- _THE INPUT_
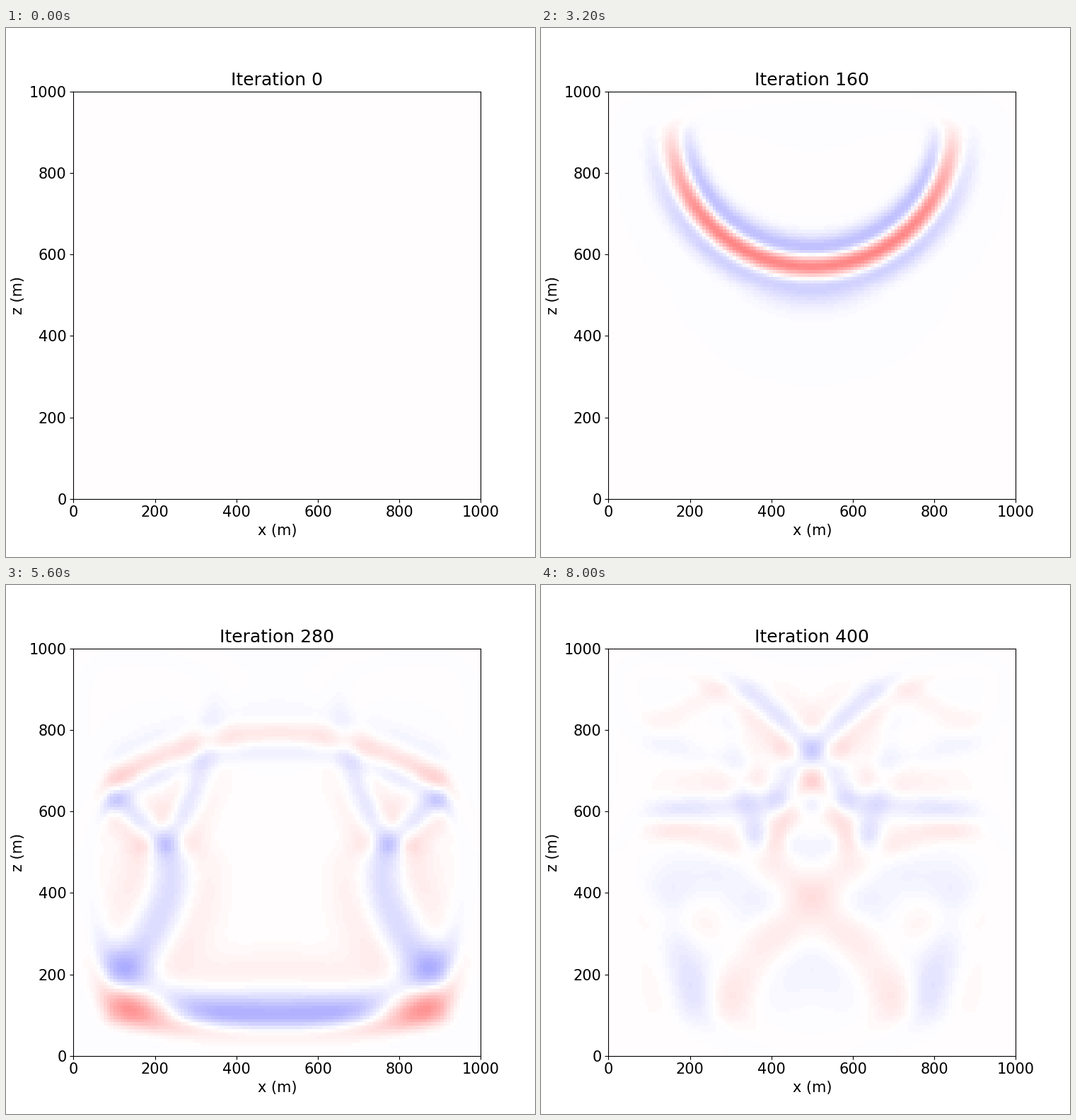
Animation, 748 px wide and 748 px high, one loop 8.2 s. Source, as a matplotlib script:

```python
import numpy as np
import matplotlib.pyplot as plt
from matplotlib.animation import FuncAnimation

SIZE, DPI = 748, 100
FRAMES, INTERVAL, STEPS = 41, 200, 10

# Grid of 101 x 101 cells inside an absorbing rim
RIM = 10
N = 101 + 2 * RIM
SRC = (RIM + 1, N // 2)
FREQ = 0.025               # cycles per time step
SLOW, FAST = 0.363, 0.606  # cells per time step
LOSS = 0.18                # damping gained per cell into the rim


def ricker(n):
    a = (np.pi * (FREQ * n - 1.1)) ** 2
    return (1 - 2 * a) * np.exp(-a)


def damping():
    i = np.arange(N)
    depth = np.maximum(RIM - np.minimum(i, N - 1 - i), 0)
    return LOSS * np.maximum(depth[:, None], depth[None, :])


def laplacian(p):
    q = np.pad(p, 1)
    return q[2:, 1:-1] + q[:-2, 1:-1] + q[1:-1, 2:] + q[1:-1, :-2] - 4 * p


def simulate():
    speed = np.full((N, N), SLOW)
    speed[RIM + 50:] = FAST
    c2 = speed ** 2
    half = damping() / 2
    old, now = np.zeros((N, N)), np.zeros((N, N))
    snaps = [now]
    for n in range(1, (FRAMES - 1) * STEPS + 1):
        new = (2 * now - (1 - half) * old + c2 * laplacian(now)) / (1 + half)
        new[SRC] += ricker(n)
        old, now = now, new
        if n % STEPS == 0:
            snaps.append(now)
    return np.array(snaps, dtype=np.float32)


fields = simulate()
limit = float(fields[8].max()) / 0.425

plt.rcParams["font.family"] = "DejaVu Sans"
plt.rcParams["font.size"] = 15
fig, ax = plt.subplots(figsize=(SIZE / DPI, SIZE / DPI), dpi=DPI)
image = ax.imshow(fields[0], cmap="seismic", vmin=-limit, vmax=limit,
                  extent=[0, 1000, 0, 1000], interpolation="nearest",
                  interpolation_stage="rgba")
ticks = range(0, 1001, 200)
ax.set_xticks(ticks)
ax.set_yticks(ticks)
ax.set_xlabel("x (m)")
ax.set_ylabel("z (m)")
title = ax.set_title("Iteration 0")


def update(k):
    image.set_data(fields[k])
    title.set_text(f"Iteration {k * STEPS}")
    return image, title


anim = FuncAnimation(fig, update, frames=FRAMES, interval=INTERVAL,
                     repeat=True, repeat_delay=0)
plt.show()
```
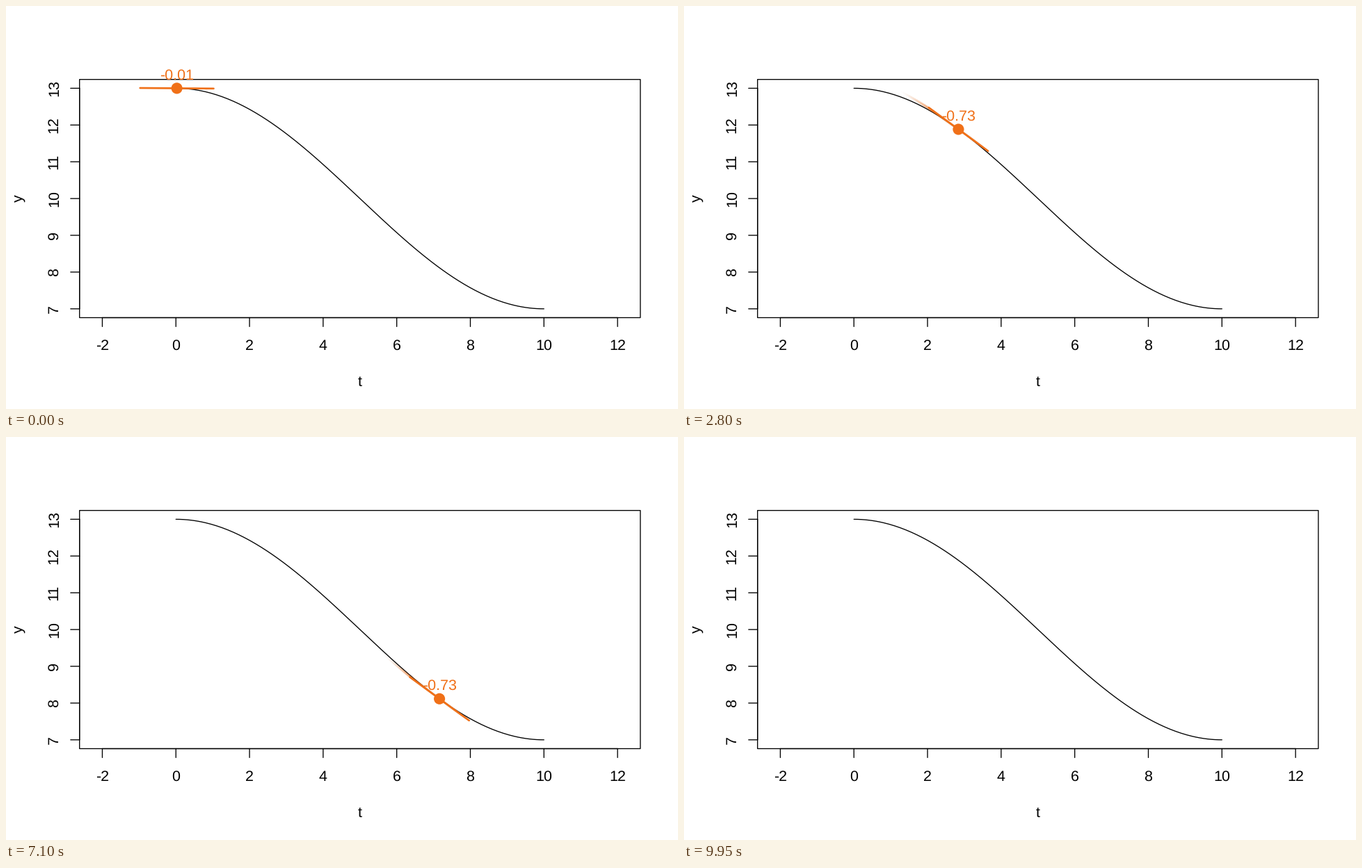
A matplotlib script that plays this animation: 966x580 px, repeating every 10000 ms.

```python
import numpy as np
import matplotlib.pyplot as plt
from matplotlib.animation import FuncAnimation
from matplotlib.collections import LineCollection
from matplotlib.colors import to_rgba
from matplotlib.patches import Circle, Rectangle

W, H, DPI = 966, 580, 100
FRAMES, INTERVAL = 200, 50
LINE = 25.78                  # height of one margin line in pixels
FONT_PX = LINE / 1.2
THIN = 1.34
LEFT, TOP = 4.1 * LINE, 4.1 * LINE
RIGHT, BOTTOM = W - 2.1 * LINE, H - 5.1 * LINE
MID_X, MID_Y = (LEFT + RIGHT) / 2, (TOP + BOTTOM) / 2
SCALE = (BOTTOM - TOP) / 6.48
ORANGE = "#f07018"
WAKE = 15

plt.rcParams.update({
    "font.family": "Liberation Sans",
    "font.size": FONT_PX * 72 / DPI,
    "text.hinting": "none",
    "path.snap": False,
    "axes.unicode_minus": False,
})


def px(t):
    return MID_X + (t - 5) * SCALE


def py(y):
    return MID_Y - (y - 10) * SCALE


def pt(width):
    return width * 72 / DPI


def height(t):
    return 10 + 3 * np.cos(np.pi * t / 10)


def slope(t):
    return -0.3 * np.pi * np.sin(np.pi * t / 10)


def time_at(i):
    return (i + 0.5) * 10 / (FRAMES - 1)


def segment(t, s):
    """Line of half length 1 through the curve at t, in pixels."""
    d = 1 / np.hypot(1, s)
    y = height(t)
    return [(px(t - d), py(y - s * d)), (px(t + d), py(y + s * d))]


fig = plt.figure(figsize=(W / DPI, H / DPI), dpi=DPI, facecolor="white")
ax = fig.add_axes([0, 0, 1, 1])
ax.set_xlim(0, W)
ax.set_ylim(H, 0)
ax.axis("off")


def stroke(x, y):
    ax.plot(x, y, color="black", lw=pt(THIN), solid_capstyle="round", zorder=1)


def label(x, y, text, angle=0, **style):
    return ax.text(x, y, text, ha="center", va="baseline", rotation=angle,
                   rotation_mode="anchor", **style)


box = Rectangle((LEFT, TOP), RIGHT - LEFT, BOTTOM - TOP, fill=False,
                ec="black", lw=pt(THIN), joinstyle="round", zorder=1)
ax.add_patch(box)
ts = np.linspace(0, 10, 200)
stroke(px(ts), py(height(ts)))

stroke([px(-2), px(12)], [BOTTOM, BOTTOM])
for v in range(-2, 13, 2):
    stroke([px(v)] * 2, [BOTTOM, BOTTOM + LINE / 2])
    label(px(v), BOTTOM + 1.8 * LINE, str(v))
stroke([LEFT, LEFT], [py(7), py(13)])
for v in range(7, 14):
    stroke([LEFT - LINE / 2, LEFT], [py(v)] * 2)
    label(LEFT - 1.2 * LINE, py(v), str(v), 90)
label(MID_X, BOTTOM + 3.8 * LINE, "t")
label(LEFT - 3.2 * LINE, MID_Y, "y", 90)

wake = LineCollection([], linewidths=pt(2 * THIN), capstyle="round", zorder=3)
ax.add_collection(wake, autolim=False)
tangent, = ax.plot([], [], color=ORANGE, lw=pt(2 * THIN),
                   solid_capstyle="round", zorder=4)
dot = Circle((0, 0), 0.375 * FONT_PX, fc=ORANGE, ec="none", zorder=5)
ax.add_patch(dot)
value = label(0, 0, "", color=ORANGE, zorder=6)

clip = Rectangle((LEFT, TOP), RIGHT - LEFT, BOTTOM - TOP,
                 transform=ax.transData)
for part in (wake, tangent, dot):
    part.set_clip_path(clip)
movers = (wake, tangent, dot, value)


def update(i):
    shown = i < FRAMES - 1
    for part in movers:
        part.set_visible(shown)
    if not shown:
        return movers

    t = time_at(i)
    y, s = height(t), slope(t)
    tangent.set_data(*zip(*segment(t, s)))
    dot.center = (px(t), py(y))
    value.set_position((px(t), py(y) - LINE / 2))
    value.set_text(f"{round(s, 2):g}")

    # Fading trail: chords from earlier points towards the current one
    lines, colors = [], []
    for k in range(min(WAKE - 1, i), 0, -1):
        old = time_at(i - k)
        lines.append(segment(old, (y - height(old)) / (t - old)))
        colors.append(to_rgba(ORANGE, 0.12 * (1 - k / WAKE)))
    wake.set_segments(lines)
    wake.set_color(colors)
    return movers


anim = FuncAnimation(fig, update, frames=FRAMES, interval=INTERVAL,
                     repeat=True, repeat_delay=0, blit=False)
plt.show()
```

==

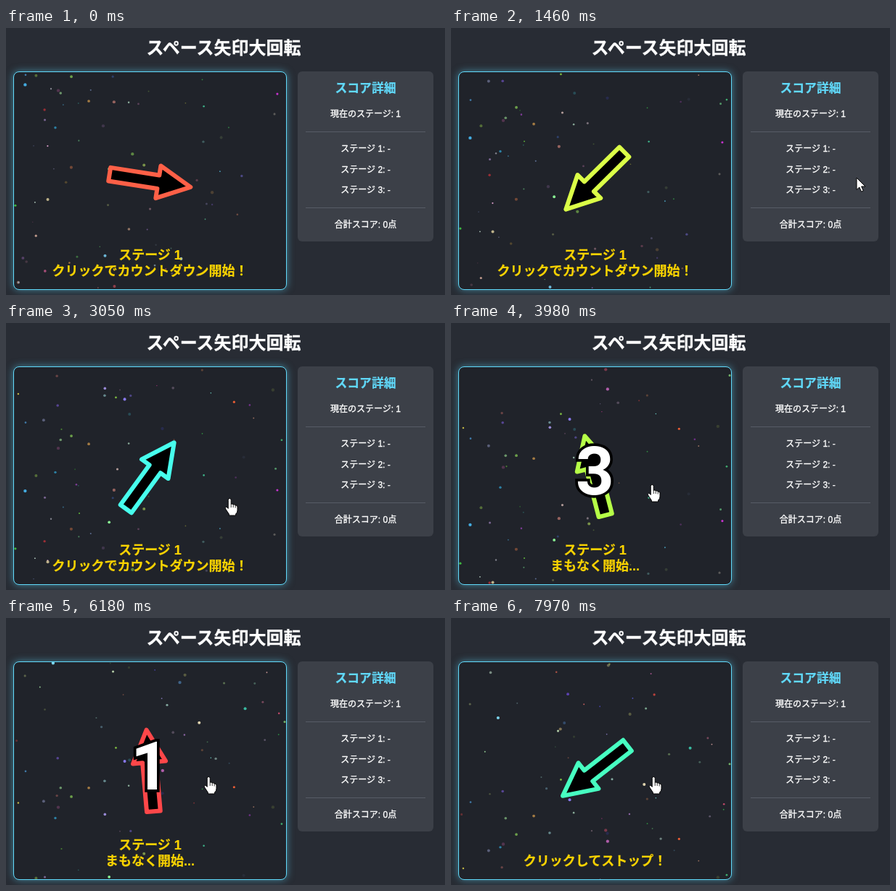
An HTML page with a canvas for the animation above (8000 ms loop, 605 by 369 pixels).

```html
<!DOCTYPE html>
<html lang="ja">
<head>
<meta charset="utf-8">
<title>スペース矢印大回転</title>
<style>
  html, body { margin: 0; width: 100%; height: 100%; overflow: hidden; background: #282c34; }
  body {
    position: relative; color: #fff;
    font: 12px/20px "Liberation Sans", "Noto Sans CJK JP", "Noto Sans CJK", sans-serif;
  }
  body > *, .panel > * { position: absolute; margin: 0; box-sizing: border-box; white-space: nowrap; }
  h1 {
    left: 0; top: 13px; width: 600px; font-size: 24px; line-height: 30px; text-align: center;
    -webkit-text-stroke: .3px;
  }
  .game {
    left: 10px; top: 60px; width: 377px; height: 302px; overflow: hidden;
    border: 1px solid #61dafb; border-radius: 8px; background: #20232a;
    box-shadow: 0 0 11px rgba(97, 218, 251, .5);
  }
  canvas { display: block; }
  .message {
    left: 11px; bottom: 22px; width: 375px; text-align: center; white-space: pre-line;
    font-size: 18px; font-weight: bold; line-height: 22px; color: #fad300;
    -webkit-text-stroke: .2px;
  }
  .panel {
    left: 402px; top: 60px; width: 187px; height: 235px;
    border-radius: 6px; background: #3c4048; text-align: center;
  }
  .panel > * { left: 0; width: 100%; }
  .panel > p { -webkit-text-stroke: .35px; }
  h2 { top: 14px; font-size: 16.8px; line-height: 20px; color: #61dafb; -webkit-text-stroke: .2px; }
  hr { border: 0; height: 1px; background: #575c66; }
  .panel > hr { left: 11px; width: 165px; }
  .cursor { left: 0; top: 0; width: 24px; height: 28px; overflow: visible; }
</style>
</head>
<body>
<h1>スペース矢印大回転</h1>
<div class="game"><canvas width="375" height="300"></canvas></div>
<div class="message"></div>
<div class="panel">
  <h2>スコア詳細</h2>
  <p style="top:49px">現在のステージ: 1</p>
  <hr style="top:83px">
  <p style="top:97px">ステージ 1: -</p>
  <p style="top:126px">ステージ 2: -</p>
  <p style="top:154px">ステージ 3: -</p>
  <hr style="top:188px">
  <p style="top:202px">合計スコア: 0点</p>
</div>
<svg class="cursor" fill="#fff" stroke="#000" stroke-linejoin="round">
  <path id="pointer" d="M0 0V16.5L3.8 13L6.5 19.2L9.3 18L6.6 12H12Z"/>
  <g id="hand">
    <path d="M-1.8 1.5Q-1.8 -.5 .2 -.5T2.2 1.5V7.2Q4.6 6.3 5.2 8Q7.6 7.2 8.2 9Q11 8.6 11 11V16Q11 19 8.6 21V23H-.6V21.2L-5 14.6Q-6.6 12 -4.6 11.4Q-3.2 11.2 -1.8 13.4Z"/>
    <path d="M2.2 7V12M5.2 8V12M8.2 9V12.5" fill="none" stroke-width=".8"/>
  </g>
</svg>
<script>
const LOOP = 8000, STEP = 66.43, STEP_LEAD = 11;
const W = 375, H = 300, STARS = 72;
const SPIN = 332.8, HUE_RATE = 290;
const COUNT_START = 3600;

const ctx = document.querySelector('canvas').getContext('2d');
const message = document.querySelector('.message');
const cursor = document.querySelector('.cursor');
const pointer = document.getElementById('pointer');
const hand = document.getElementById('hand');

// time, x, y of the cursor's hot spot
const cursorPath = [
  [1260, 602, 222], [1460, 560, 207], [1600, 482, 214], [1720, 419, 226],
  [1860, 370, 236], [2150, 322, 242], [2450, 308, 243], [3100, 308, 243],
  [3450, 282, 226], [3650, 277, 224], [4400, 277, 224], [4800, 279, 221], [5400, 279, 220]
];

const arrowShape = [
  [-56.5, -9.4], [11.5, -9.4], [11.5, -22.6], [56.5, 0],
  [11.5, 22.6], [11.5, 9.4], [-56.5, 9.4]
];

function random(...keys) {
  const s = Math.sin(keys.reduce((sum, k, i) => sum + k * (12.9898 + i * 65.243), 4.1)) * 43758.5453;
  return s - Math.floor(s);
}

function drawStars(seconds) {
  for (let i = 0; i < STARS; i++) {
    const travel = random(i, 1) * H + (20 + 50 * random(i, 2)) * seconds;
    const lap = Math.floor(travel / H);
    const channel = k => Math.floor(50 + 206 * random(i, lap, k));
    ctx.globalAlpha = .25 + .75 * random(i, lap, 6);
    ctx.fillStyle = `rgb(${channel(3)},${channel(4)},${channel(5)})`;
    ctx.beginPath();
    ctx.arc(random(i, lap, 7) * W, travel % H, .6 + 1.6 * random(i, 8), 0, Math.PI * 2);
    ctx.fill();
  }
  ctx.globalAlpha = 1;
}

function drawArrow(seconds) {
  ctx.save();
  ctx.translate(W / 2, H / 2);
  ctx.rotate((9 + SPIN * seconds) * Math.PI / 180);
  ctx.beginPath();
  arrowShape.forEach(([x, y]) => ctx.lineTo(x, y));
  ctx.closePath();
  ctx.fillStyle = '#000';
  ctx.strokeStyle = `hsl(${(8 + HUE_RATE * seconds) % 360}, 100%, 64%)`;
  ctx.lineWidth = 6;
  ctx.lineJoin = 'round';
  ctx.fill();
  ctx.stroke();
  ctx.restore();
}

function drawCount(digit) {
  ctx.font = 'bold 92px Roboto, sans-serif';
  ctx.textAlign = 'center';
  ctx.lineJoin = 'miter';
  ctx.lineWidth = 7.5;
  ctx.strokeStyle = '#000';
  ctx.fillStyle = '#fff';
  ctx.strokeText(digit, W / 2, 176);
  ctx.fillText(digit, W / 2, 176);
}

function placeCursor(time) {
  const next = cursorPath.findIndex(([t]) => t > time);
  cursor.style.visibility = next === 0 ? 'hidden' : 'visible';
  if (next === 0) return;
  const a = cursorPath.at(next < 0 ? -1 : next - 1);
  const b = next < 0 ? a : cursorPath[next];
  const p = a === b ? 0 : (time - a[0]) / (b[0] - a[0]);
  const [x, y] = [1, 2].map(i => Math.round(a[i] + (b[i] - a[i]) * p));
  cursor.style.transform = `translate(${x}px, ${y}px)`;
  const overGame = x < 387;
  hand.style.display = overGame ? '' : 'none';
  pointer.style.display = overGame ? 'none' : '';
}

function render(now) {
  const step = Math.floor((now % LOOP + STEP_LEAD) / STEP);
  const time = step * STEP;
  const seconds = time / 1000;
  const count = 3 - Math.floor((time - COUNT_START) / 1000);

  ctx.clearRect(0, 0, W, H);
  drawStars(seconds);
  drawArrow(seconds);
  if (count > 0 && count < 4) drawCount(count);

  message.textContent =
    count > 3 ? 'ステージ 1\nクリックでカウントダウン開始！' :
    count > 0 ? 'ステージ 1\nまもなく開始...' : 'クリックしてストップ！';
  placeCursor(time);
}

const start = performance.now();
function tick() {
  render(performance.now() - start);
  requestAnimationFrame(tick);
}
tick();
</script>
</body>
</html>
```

- _EXERCISE_
Tally every line of the listing that holds the string "image", then give the number by itself.

- _TASK RESPONSE_
3